The Surface Earbuds come in a bright, pill-shaped charging case with the Microsoft logo at the top. There’s a USB-C port around back, a pairing button on the bottom, and that’s the extent of the case. Sadly, it doesn’t have wireless charging capacities. But at under an inch tall and less than three inches wide, it’s very compact and moveable.
Microsoft supports SBC and aptX Bluetooth codecs here — AAC remains out — and we found the connection stability to be rock-solid during our fleeting time outside each day. The Surface Earbuds can stand up to eight hours of constant battery life before requiring a recharge. The case gives two extra refills for a total of 24 hours.

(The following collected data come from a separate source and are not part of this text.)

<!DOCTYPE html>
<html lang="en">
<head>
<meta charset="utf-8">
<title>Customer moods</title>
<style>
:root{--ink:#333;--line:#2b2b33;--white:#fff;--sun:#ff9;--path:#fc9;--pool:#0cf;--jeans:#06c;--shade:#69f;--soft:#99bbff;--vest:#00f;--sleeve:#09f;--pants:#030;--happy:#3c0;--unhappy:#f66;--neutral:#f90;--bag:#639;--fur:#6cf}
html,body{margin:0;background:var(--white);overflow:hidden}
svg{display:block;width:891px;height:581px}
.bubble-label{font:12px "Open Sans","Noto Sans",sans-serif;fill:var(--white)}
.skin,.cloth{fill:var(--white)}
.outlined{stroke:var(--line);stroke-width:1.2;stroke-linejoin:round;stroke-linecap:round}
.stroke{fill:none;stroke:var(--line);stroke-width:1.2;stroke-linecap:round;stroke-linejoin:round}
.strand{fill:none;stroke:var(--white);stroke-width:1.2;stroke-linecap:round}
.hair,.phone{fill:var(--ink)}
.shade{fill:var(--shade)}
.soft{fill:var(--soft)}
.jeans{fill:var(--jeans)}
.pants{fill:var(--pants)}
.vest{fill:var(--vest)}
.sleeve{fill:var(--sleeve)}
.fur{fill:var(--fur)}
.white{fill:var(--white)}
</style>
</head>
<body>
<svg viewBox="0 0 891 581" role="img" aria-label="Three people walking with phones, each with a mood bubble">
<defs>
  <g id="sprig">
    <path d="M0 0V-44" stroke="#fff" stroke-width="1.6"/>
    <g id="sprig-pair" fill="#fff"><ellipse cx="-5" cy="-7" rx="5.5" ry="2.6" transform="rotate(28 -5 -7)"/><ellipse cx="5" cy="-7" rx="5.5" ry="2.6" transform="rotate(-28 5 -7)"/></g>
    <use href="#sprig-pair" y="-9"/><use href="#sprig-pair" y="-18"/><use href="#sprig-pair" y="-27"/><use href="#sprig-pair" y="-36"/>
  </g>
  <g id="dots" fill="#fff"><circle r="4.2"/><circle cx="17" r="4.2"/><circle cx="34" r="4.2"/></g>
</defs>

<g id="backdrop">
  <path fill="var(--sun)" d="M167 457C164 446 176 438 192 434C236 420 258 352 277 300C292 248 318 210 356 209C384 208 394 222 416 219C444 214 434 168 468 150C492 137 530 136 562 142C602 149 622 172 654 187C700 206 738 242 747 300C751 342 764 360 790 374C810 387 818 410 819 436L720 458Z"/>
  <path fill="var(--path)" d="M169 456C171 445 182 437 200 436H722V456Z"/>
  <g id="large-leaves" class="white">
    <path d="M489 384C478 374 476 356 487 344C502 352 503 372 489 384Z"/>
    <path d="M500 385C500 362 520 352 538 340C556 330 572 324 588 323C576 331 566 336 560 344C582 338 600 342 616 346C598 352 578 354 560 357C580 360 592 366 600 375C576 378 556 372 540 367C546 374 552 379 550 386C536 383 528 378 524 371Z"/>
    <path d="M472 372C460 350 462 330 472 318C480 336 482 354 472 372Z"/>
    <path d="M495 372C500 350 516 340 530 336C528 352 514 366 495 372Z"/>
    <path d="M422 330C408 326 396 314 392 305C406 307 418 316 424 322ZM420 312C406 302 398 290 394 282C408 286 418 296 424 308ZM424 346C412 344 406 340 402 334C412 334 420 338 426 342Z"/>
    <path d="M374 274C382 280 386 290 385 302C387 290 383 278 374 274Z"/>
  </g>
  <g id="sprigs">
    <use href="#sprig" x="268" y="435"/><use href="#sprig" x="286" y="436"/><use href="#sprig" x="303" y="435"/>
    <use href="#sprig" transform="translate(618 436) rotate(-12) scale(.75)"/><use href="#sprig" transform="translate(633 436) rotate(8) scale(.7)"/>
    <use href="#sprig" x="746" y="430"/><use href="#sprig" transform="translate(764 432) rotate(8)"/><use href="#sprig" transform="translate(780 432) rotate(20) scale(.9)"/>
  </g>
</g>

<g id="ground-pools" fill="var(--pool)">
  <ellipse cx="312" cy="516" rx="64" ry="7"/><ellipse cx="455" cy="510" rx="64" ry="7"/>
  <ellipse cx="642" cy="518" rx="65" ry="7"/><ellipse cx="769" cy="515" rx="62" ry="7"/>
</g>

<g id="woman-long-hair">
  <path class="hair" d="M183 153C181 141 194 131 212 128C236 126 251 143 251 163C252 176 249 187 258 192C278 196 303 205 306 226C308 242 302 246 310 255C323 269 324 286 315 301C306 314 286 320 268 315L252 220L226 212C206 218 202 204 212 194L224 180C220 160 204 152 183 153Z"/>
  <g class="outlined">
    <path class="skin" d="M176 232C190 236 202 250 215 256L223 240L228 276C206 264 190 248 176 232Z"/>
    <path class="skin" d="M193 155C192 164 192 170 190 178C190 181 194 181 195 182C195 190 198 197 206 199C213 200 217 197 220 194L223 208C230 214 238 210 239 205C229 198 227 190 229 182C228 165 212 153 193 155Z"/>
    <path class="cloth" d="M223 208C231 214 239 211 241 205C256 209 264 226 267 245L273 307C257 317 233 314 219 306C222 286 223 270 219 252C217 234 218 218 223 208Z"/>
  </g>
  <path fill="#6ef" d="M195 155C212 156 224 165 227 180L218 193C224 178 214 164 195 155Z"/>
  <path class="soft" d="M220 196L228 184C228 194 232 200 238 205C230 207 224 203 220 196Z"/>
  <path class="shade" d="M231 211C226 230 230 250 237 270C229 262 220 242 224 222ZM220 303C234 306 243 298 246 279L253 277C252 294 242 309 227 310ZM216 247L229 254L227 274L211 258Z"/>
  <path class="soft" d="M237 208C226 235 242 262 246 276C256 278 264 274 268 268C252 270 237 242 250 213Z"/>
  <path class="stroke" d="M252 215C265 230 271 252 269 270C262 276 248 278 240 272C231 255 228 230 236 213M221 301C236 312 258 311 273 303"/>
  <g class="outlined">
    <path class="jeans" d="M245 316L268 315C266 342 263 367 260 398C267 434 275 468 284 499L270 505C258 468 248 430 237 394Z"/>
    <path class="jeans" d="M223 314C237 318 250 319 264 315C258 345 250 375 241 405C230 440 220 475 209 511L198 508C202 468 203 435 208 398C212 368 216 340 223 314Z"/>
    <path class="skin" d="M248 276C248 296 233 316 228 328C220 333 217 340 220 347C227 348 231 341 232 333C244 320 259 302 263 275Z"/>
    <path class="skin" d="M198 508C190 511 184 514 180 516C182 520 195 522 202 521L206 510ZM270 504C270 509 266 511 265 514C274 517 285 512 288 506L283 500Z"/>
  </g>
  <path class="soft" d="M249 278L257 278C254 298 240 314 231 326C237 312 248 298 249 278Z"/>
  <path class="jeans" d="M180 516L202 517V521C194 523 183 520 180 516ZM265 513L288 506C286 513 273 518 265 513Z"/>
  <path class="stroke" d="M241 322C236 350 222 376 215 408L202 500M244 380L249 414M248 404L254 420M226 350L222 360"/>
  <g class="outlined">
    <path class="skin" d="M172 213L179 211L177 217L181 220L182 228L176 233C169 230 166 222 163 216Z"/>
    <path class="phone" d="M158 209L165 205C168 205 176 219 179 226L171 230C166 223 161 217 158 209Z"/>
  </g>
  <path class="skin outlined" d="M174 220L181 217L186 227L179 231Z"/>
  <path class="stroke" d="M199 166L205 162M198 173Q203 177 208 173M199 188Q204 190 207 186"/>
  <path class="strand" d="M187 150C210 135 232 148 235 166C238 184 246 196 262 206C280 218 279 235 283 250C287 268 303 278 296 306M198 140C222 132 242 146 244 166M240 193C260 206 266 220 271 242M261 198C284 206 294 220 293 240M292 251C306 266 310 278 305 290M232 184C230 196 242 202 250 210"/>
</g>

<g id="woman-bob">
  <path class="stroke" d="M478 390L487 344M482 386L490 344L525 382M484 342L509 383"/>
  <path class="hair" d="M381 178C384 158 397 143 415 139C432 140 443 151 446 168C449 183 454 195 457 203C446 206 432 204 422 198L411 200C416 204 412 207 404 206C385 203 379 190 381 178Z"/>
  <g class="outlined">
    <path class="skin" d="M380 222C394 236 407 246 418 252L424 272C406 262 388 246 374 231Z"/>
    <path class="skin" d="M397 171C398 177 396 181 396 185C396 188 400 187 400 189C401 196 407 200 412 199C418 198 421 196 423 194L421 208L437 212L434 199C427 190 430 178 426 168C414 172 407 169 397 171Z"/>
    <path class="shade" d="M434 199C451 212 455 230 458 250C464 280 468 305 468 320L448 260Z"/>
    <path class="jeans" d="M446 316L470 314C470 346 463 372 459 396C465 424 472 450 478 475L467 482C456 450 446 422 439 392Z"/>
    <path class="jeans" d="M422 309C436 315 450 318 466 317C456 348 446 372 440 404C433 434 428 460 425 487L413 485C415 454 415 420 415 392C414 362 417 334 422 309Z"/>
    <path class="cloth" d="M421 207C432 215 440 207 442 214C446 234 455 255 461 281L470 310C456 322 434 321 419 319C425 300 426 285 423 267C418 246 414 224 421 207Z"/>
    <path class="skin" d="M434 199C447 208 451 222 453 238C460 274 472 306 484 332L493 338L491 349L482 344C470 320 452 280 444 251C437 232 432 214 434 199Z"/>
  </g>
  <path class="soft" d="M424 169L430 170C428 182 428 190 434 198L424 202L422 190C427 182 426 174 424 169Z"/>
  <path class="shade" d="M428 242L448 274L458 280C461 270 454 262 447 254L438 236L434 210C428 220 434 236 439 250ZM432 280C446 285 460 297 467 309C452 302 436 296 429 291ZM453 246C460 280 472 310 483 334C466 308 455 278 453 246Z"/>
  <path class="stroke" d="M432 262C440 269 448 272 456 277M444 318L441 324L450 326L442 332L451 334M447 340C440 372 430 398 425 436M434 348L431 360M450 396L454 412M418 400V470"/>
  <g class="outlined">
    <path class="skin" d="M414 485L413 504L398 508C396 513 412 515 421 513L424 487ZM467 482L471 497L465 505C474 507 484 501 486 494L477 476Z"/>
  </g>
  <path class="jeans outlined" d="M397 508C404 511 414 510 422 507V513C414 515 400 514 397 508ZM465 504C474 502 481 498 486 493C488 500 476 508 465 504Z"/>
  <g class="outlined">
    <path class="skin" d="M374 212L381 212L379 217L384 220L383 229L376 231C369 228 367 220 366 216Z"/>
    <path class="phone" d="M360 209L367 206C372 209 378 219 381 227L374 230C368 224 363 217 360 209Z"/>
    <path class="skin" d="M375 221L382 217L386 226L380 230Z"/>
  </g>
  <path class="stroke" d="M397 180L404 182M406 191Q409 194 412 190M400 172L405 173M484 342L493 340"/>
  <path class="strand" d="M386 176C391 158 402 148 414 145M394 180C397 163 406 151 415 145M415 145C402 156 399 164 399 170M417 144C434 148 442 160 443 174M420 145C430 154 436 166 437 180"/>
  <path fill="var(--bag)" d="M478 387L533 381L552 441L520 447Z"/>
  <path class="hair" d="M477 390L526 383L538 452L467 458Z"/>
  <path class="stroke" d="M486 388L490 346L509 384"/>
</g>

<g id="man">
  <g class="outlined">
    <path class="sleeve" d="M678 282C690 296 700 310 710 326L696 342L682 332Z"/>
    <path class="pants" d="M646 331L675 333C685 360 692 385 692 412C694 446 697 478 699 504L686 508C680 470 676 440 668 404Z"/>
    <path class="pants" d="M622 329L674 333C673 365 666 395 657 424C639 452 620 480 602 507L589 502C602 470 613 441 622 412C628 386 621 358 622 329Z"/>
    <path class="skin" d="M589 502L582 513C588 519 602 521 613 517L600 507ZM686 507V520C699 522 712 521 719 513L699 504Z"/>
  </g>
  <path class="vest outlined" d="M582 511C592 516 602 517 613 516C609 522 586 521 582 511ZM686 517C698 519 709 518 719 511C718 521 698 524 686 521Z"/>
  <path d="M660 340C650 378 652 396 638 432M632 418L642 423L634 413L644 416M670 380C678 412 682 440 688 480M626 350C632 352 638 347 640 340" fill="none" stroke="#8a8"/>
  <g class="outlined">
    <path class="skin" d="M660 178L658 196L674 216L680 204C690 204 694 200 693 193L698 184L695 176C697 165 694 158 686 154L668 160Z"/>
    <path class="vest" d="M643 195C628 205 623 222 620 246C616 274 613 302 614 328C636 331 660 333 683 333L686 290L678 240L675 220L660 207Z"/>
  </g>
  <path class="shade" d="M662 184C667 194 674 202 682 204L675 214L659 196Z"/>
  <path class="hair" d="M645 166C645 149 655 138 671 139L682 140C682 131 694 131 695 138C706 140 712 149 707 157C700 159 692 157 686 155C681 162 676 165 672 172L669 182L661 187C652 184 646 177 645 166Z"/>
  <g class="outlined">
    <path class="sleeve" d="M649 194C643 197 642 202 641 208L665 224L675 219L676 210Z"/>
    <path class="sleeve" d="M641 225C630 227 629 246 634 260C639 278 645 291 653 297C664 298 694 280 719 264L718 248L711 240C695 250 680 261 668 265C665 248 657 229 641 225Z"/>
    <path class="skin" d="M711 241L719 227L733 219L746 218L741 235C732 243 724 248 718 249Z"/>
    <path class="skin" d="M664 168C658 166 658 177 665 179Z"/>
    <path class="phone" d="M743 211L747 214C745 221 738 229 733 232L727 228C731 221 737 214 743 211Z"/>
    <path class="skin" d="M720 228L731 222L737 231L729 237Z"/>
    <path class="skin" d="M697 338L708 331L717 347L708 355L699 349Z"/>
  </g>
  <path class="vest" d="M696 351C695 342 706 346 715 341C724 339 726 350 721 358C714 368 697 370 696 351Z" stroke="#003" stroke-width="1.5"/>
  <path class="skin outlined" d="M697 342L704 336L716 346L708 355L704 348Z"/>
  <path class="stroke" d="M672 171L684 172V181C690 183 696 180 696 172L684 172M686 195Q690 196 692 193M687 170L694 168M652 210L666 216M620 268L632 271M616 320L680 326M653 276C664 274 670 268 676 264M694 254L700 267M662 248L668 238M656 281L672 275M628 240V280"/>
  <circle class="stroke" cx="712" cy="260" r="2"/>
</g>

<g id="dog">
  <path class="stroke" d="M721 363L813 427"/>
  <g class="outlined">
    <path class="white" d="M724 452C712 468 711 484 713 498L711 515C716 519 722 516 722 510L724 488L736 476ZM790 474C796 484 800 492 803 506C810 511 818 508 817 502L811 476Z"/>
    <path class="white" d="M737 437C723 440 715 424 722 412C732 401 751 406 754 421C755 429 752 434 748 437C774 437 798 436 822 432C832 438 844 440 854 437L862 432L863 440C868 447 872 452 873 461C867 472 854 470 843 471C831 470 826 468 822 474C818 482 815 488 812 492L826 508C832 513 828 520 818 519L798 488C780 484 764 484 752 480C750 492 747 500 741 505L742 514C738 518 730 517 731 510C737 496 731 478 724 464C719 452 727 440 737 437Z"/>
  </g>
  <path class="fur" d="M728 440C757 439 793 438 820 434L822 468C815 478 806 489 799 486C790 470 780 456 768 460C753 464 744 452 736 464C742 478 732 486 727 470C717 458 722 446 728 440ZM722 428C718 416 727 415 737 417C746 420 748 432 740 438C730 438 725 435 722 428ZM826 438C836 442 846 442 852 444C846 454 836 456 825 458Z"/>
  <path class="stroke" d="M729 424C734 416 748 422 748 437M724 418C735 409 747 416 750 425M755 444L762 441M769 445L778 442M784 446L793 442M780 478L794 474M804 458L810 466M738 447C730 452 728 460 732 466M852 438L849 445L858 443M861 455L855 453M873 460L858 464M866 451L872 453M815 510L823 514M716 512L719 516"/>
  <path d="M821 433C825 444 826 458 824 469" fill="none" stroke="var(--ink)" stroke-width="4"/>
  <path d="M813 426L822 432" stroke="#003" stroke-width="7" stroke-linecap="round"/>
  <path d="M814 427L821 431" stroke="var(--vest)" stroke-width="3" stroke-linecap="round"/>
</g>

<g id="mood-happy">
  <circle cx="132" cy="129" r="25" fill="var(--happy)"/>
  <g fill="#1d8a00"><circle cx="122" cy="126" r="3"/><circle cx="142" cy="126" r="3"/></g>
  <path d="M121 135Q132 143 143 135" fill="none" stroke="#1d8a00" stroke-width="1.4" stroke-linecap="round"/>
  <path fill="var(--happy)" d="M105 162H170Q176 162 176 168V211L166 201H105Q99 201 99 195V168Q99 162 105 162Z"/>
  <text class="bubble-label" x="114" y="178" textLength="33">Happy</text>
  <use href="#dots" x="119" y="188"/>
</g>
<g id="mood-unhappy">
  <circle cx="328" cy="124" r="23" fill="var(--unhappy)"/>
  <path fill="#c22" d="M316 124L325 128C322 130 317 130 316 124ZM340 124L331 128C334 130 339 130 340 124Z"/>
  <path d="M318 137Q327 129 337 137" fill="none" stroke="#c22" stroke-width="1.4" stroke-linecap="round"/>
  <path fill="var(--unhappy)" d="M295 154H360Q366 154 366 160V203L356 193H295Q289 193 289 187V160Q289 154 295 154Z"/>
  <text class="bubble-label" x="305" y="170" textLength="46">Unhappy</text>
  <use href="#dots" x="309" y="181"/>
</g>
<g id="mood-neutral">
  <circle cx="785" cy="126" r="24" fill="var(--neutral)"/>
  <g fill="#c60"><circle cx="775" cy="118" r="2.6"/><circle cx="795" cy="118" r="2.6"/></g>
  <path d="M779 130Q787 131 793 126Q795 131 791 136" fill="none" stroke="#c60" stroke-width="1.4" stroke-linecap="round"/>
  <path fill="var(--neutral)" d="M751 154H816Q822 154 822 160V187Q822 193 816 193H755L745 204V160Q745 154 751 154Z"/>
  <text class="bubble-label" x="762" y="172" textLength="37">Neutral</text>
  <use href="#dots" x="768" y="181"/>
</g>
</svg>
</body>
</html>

You can check the remaining battery percentage for each earbud, but sadly, Microsoft doesn’t present any method of checking the case’s remaining juice. You’ll know it requires a recharge when the single LED inside turns red, but that’s it.
Regarding the broad, flat surface area of the Surface Earbuds, we presumed their touch-sensitive controls would be an ease. Not really. You can tap twice on either earbud to pause or play music. But Microsoft breaks track controls and volume between the two sides. You swipe forward on the left earbud to skip a song or back to return to the previous one. And over on the right, you can swipe up or down to control volume.
Microsoft’s gesture for bringing up Siri or Google Assistant (just tap and hold on either bud) can sometimes conflict with these controls. And the swipe gestures on the left earbud testified fiddly in our trial. We had to swipe forward or back in a diagonal direction to get the track controls to read. We got the hang of it, but unluckily, you can’t customize the controls; the only option Microsoft allows is disabling them altogether if you’d rather handle everything on-device.
Microsoft uses EQ customization in the Surface Audio app for Windows, Android, and iOS. The app is also what you’ll use to update the earbuds’ firmware. The charging case can only be updated when plugged into a Windows PC.
The Microsoft Surface Earbuds released on May 12 for $199.99 and come in single off-white Glacier color. Microsoft’s buds are comparatively pricey regarding their lack of noise-canceling feature.